(About this task):
Find the line with "395C640 380 660" in the records below. Copy it and every line after it, up to and including the line with "25L484 119L488 126L574".

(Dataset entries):
======
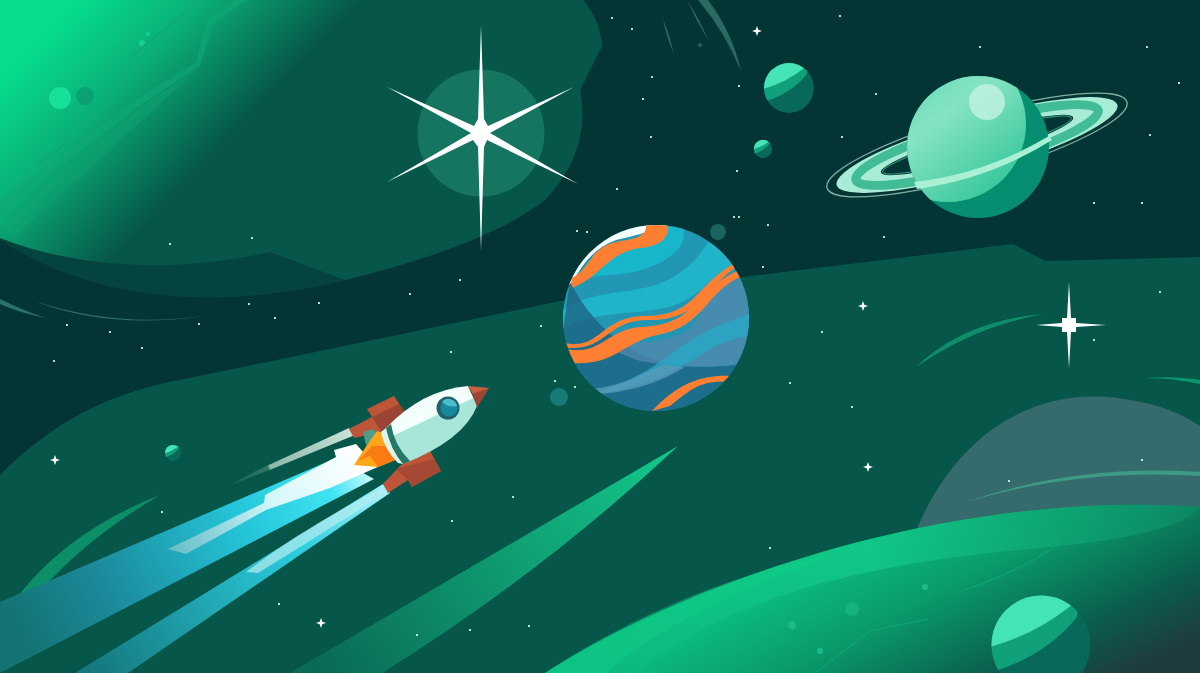
<!DOCTYPE html>
<html lang="en">
<head>
<meta charset="utf-8">
<title>Rocket among green planets</title>
<style>
:root{--space:#033535;--band:#06574a;--rim:#04433e;--neon:#06dc8c;--green:#0fa777;--mint:#45e3b8;--pale:#a9ecd5;--teal:#0a7260;--rust:#bd5539;--rust-dark:#9c4433;--orange:#ff7f32;--cyan:#2ae0ee;--haze:#34706f}
html,body{margin:0;height:100%;overflow:hidden;background:var(--space)}
.scene{display:block;width:1200px;height:673px}
.streak{fill:var(--green)}
.star{fill:#fff}
.dots{fill:none;stroke:#e4fff5;stroke-width:2.2;stroke-linecap:round}
.trace{fill:none;stroke:var(--green)}
</style>
</head>
<body>
<svg class="scene" viewBox="0 0 1200 673" role="img" aria-label="A rocket flies through green space past planets and stars">
<defs>
<linearGradient id="cornerGlow" gradientUnits="userSpaceOnUse" x1="40" y1="40" x2="186" y2="181"><stop offset="0" stop-color="#06dc8c"/><stop offset=".45" stop-color="#0bae76"/><stop offset="1" stop-color="#06574a"/></linearGradient>
<linearGradient id="groundGlow" gradientUnits="userSpaceOnUse" x1="850" y1="535" x2="965" y2="760"><stop offset="0" stop-color="#0cc180"/><stop offset=".35" stop-color="#0a9c6c"/><stop offset=".75" stop-color="#0b5c4d"/><stop offset="1" stop-color="#1f3a3c"/></linearGradient>
<linearGradient id="groundLight" gradientUnits="userSpaceOnUse" x1="560" y1="673" x2="1200" y2="510"><stop offset="0" stop-color="#0cb67c"/><stop offset=".5" stop-color="#12cb8a"/><stop offset="1" stop-color="#0c8b66"/></linearGradient>
<linearGradient id="beam" gradientUnits="userSpaceOnUse" x1="678" y1="446" x2="325" y2="673"><stop offset="0" stop-color="#13c98b"/><stop offset=".4" stop-color="#10a577"/><stop offset="1" stop-color="#0a6a56"/></linearGradient>
<linearGradient id="exhaust" gradientUnits="userSpaceOnUse" x1="370" y1="462" x2="20" y2="640"><stop offset="0" stop-color="#d8fbff"/><stop offset=".12" stop-color="#3fe4f2"/><stop offset=".35" stop-color="#25c6da"/><stop offset=".75" stop-color="#1b8a9b"/><stop offset="1" stop-color="#147272"/></linearGradient>
<linearGradient id="exhaustSide" gradientUnits="userSpaceOnUse" x1="388" y1="488" x2="100" y2="673"><stop offset="0" stop-color="#a8f4fb"/><stop offset=".3" stop-color="#2bcfe0"/><stop offset="1" stop-color="#157a80"/></linearGradient>
<linearGradient id="plume" gradientUnits="userSpaceOnUse" x1="360" y1="462" x2="170" y2="552"><stop offset="0" stop-color="#fff"/><stop offset=".45" stop-color="#d5f8fb"/><stop offset="1" stop-color="#7cc3ca" stop-opacity=".75"/></linearGradient>
<linearGradient id="smoke" gradientUnits="userSpaceOnUse" x1="352" y1="430" x2="232" y2="485"><stop offset="0" stop-color="#c9e2d8"/><stop offset=".68" stop-color="#8fb8aa"/><stop offset=".7" stop-color="#2f7665"/><stop offset="1" stop-color="#1b6455"/></linearGradient>
<linearGradient id="hull" gradientUnits="userSpaceOnUse" x1="424" y1="400" x2="440" y2="434"><stop offset=".5" stop-color="#f2fffb"/><stop offset=".52" stop-color="#a8e6da"/></linearGradient>
<linearGradient id="ringedBall" x1="0" y1="0" x2=".8" y2="1"><stop offset="0" stop-color="#3fd3a6"/><stop offset=".5" stop-color="#86e3c2"/><stop offset="1" stop-color="#32c599"/></linearGradient>
<clipPath id="stripedClip"><circle cx="656" cy="318" r="93"/></clipPath>
<clipPath id="ringedClip"><circle cx="978" cy="147" r="71"/></clipPath>
<clipPath id="moonClip"><circle r="25"/></clipPath>
<clipPath id="cornerClip"><path d="M0 0H583Q600 20 602 46L580 90Q592 150 545 200C500 235 420 262 345 280L270 252C180 272 80 270 0 238Z"/></clipPath>
<g id="moon" clip-path="url(#moonClip)"><circle r="25" fill="#08695a"/><path d="M-26-26H20L18-14Q2 6-26 14Z" fill="#10a07a"/><path d="M-26-26H22L14-19Q-4-5-26 1Z" fill="#45e3b8"/></g>
<path id="spark" class="star" d="M0-5L1.3-1.3L5 0L1.3 1.3L0 5L-1.3 1.3L-5 0L-1.3-1.3Z"/>
</defs>

<g id="backdrop">
<rect width="1200" height="673" fill="var(--space)"/>
<path d="M0 475C50 425 105 393 185 379L580 297L1013 244L1045 261L1200 257V673H0Z" fill="var(--band)"/>
</g>

<g id="corner-planet">
<path d="M0 238C80 270 180 272 270 245L350 279C250 304 115 314 0 240Z" fill="var(--rim)"/>
<g clip-path="url(#cornerClip)">
<rect width="604" height="282" fill="url(#cornerGlow)"/>
<path d="M0 212L142 104L200 66L213 24L246 0H236L207 20L196 62L136 100L0 200Z" fill="#10a978" opacity=".6"/>
<path d="M0 225L145 104L196 70L145 118L14 238Z" fill="#0fa777" opacity=".35"/>
<circle cx="85" cy="96" r="9" fill="#0a9a70" opacity=".75"/><circle cx="60" cy="98" r="11" fill="#18e09a"/>
<g fill="#14cf92"><circle cx="142" cy="43" r="3"/><circle cx="148" cy="34" r="2"/></g>
<path class="trace" d="M130 58L190 8M36 166L70 140" stroke-width="1.5"/>
</g>
</g>

<g id="streaks" class="streak">
<path d="M698 0H708Q732 32 741 71Q724 30 698 0Z" fill="#2b6a60"/>
<path d="M663 19Q670 36 674 54Q666 36 663 19ZM687 0Q700 20 708 40Q696 20 687 0Z" fill="#2b6a60"/>
<path d="M34 301Q115 328 204 316Q110 330 34 301Z" fill="#2c7068"/>
<path d="M0 299Q22 310 46 318Q20 313 0 304Z" fill="#2c7068"/>
<path d="M916 367Q965 320 1044 314Q975 326 916 367Z" opacity=".7"/>
<path d="M1144 378Q1175 376 1200 380V384Q1175 378 1144 378Z" opacity=".8"/>
<path d="M18 596Q70 530 160 495Q90 536 44 587Z" opacity=".7"/>
</g>

<path id="beam-of-light" d="M290 673L678 446Q545 571 382 673Z" fill="url(#beam)"/>

<g id="grey-planet">
<path d="M914 536C960 420 1050 384 1130 400Q1170 406 1200 426V520Z" fill="#356b6c"/>
<path d="M966 502Q1075 464 1200 472V476Q1080 468 966 502Z" fill="#3d9a83"/>
</g>

<g id="ground-planet">
<path d="M545 673C700 575 960 490 1200 507V673Z" fill="url(#groundGlow)"/>
<path d="M545 673C700 575 960 490 1200 507Q1180 535 1040 548C880 562 740 590 635 673Z" fill="url(#groundLight)" opacity=".75"/>
<path d="M545 673C640 610 745 570 838 553C750 585 660 625 606 673Z" fill="#0fcf8a" opacity=".4"/>
<path class="trace" d="M958 592Q1020 572 1062 542M815 673L870 631L928 619M724 673L768 645" stroke-width="1.5" opacity=".7"/>
<g fill="#1cbc8a"><circle cx="852" cy="609" r="7" opacity=".6"/><circle cx="792" cy="625" r="4"/><circle cx="925" cy="587" r="3"/><circle cx="820" cy="651" r="3"/><circle cx="843" cy="577" r="2"/></g>
</g>

<g id="moons">
<use href="#moon" transform="translate(789 88)"/>
<use href="#moon" transform="translate(763 149) scale(.37)"/>
<use href="#moon" transform="translate(173 453) scale(.32)"/>
<use href="#moon" transform="translate(1041 645) scale(1.98)"/>
<circle cx="718" cy="232" r="8" fill="#19645f"/>
<circle cx="559" cy="397" r="9" fill="#1a7a78"/>
<circle cx="700" cy="45" r="2" fill="#19645f"/>
</g>

<g id="ringed-planet">
<g transform="translate(977 145) rotate(-16)" fill="none">
<ellipse rx="156" ry="30" stroke="#7fae9f" stroke-width="1.3"/>
<path fill="#a9ecd5" fill-rule="evenodd" d="M-146 0A146 27 0 0 1 146 0A146 27 0 0 1-146 0ZM-100 0A100 13 0 0 0 100 0A100 13 0 0 0-100 0Z"/>
<ellipse rx="126" ry="21.5" stroke="#42bb97" stroke-width="9"/>
<ellipse rx="98" ry="11" stroke="#2f8a77" stroke-width="1.3"/>
</g>
<g clip-path="url(#ringedClip)">
<rect x="906" y="75" width="145" height="145" fill="#078d70"/>
<circle cx="948" cy="124" r="78" fill="url(#ringedBall)"/>
<circle cx="987" cy="102" r="18" fill="#c4f3e2" opacity=".8"/>
</g>
<path d="M914 182Q985 174 1049 136L1052 140Q990 179 917 189Z" fill="#a9f0d5"/>
</g>

<g id="striped-planet" clip-path="url(#stripedClip)">
<rect x="563" y="225" width="187" height="187" fill="#2297b4"/>
<path d="M563 310C610 280 650 305 695 260L722 225H750V265C715 262 705 300 665 308C625 316 600 310 563 328Z" fill="#20b4ca"/>
<path d="M563 289C600 265 625 285 668 258Q690 243 682 225H655Q655 245 620 252Q585 262 563 289Z" fill="#17b6cb"/>
<path d="M563 225H668Q640 235 616 240Q588 250 572 284H563Z" fill="#f6ffff"/>
<path d="M646 225H668Q670 245 640 248C606 253 603 276 570 289L572 278C592 268 588 247 620 241Q648 238 646 225Z" fill="var(--orange)"/>
<path d="M570 282Q600 340 655 360Q705 372 750 362V411H563V330Z" fill="#1d5d7d" opacity=".72"/>
<path d="M750 255C735 285 712 292 700 315C680 350 645 335 611 350L640 361Q700 372 750 362Z" fill="#5389ad" opacity=".75"/>
<path d="M587 395C640 380 660 362 685 344Q712 326 750 314V336C715 340 700 358 672 372C640 388 610 393 587 395Z" fill="#27a9c6" opacity=".8"/>
<path d="M590 389C625 386 645 372 663 365L685 367Q645 392 595 394Z" fill="#5c9ab9" opacity=".75"/>
<path d="M565 343C600 350 600 319 641 316C700 316 690 287 740 260L742 264C700 288 702 322 644 320C607 322 606 350 568 348Z" fill="var(--orange)"/>
<path d="M567 349C600 356 607 330 640 327C700 325 690 290 742 269L740 277C706 292 704 327 657 335C622 343 614 366 572 363Z" fill="var(--orange)"/>
<path d="M652 411C680 381 705 374 735 376L727 382C700 380 690 390 670 406Z" fill="var(--orange)"/>
</g>

<g id="stars">
<circle cx="481" cy="133" r="63.5" fill="#167561"/>
<path class="star" d="M481 25L484 119L488 126L574 87L490 133L578 184L487 140L484 147L481 251L478 147L473 140L387 182L471 133L387 87L474 126L478 119Z"/>
<path class="star" d="M1069 282L1071 318H1076V323L1106 325L1076 327V332H1071L1069 368L1067 332H1062V327L1036 325L1062 323V318H1067Z"/>
<use href="#spark" x="757" y="31"/><use href="#spark" x="863" y="306"/><use href="#spark" x="868" y="467"/><use href="#spark" x="55" y="460"/><use href="#spark" x="321" y="623"/>
<path class="dots" d="M632 29h0M612 18h0M652 77h0M643 99h0M651 137h0M617 189h0M739 86h0M737 171h0M734 217h0M739 217h0M768 225h0M763 267h0M840 16h0M876 94h0M842 137h0M884 237h0M980 47h0M1147 47h0M1179 83h0M1150 135h0M1094 203h0M1142 203h0M577 231h0M587 232h0M170 244h0M252 238h0M249 304h0M275 318h0M319 303h0M199 324h0M142 348h0M110 332h0M67 325h0M54 361h0M410 294h0M460 280h0M451 352h0M541 326h0M555 381h0M575 387h0M822 332h0M790 383h0M852 407h0M1160 292h0M1094 340h0M1142 460h0M1009 481h0M513 497h0M452 521h0M770 548h0M162 512h0M279 604h0M417 635h0M470 630h0M529 626h0"/>
</g>

<g id="rocket">
<g id="trails">
<path d="M0 602L336 458L374 479L0 673Z" fill="url(#exhaust)"/>
<path d="M75 673L383 484L390 493L128 673Z" fill="url(#exhaustSide)"/>
<path d="M231 485Q250 473 271 464L349 428L355 435L272 469Z" fill="url(#smoke)"/>
<path d="M168 549L264 503L265 495L336 457L334 450L356 444L372 462L380 466L330 488L266 510L186 554Z" fill="url(#plume)"/>
<path d="M246 572Q300 530 380 489L384 494Q320 535 258 573Z" fill="#b7edf0" opacity=".7"/>
</g>
<path d="M349 429L372 417L367 409L394 396L404 411L382 432L354 438Z" fill="var(--rust)"/>
<path d="M372 417L399 404L404 411L382 432Z" fill="var(--rust-dark)"/>
<path d="M383 484L400 466L428 447L441 471L412 487L408 480L388 493Z" fill="var(--rust)"/>
<path d="M396 469L434 459L441 471L412 487L408 480Z" fill="var(--rust-dark)" opacity=".7"/>
<path d="M363 432L374 429L378 438L366 445Z" fill="#4c9d88"/>
<path d="M377 431L391 436L398 459L378 467L354 465L367 445Z" fill="#ffa719"/>
<path d="M372 446L394 446L398 459L378 467L370 456L358 461Z" fill="#f97b12"/>
<path d="M468 386Q422 390 386 428L403 464Q464 440 477 406Z" fill="url(#hull)"/>
<path d="M386 428L391 424Q394 445 410 461L403 464Q390 449 386 428Z" fill="#257767"/>
<path d="M386 428L381 432Q384 449 398 463L403 464Q390 449 386 428Z" fill="#d9f7ee"/>
<path d="M468 386L489 388L477 407Q474 394 468 386Z" fill="#cc5f40"/>
<path d="M489 388L477 407Q475 400 472 394Z" fill="var(--rust-dark)"/>
<circle cx="448" cy="408" r="11.5" fill="#22606b"/><circle cx="449" cy="408" r="8.5" fill="#168a9c"/><path d="M442 402A8.5 8.5 0 0 1 457 406Q449 408 442 402Z" fill="#48bfca"/>
</g>
</svg>
</body>
</html>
======
(Output for this exercise):
<path d="M587 395C640 380 660 362 685 344Q712 326 750 314V336C715 340 700 358 672 372C640 388 610 393 587 395Z" fill="#27a9c6" opacity=".8"/>
<path d="M590 389C625 386 645 372 663 365L685 367Q645 392 595 394Z" fill="#5c9ab9" opacity=".75"/>
<path d="M565 343C600 350 600 319 641 316C700 316 690 287 740 260L742 264C700 288 702 322 644 320C607 322 606 350 568 348Z" fill="var(--orange)"/>
<path d="M567 349C600 356 607 330 640 327C700 325 690 290 742 269L740 277C706 292 704 327 657 335C622 343 614 366 572 363Z" fill="var(--orange)"/>
<path d="M652 411C680 381 705 374 735 376L727 382C700 380 690 390 670 406Z" fill="var(--orange)"/>
</g>

<g id="stars">
<circle cx="481" cy="133" r="63.5" fill="#167561"/>
<path class="star" d="M481 25L484 119L488 126L574 87L490 133L578 184L487 140L484 147L481 251L478 147L473 140L387 182L471 133L387 87L474 126L478 119Z"/>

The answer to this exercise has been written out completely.